My Kingdom I Lost 

Our experiences in the past affect the way we see present places.  Memories of trauma or extreme delight can resonate with us as we see a crook in the river that looks like one from our childhood home or smell the scent of ferns that used to line the the sidewalk on our walk to school.

In this project, “My Kingdom that I Lost” I am collaborating with a family from Syria and migrant from Venezuelan to explore how their journeys from their past to present homes influence the way they see the physical places they now live.

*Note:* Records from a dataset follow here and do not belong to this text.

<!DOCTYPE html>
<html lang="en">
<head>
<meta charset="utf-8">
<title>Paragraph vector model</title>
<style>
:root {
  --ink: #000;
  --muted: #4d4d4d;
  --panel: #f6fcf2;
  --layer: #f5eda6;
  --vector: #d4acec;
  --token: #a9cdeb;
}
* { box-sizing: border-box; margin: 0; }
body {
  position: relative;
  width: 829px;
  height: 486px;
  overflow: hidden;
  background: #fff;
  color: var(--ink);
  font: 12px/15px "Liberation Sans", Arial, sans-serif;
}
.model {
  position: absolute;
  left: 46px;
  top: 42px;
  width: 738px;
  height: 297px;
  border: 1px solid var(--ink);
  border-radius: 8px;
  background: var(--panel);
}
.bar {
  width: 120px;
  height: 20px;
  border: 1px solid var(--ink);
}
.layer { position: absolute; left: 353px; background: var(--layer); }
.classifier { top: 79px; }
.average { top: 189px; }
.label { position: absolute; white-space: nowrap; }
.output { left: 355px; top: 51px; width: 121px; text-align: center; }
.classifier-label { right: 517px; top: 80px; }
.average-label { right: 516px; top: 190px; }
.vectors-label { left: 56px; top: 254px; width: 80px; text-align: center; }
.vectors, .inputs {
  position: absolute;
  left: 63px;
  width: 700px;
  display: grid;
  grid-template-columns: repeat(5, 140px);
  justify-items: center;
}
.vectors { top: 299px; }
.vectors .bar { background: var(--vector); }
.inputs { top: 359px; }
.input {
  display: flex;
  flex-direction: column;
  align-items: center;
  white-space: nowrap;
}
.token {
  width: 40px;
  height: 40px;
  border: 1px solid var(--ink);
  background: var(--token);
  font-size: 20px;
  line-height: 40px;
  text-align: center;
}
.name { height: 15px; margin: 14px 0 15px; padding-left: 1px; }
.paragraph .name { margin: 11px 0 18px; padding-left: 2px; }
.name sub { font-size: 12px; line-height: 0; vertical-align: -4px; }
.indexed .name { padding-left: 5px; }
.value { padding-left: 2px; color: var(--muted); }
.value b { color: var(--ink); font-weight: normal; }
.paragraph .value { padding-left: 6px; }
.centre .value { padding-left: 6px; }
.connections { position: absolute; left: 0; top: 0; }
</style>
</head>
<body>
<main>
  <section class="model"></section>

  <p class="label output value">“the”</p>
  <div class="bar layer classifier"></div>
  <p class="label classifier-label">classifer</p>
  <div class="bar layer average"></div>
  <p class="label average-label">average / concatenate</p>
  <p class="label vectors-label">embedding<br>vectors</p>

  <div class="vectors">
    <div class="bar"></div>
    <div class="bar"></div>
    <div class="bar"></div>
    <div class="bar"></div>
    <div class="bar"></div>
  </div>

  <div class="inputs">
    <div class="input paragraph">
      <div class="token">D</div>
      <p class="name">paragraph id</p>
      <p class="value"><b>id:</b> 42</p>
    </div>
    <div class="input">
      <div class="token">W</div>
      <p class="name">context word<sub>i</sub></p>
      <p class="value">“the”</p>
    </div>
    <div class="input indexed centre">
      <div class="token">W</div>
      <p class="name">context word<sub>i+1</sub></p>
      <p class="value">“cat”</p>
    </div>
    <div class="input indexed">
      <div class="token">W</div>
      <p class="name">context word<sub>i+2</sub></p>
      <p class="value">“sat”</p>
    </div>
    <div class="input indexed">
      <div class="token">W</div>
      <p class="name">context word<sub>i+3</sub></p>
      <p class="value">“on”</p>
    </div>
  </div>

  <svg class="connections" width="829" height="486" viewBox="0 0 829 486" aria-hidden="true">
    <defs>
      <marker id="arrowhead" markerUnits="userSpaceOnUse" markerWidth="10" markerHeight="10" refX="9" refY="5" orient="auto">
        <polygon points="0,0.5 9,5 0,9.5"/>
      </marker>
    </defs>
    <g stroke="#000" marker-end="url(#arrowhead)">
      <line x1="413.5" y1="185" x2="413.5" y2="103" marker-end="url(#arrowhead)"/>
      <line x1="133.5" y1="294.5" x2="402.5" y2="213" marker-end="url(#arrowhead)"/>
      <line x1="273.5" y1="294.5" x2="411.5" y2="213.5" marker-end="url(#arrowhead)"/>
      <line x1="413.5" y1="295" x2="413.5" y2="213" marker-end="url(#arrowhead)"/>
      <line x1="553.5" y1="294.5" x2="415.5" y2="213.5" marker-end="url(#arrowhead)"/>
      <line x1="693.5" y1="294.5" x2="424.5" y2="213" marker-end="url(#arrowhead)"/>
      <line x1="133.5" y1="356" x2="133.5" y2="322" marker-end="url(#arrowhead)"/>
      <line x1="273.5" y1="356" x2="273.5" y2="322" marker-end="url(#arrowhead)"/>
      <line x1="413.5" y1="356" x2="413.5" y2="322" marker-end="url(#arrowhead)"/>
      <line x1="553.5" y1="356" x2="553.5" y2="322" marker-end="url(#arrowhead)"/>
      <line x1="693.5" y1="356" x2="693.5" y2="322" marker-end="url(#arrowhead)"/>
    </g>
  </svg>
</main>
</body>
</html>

With the ongoing crisis in Syria and Venezuela, it is important to care for the migrants in our area by welcoming them and helping them find belonging here. Art therapy through guided sketches provides a way for families to heal and agency to express their stories. I asked them to draw memories from their homes. After we talked through their drawings they told me of places in North Carolina that sparked memories of the places they missed or feared in Syria and Venezuela. I decided to overlay the sketches with the photographs as a way to comment on how we repress memories in light of trauma and how recalling the memories can bring healing.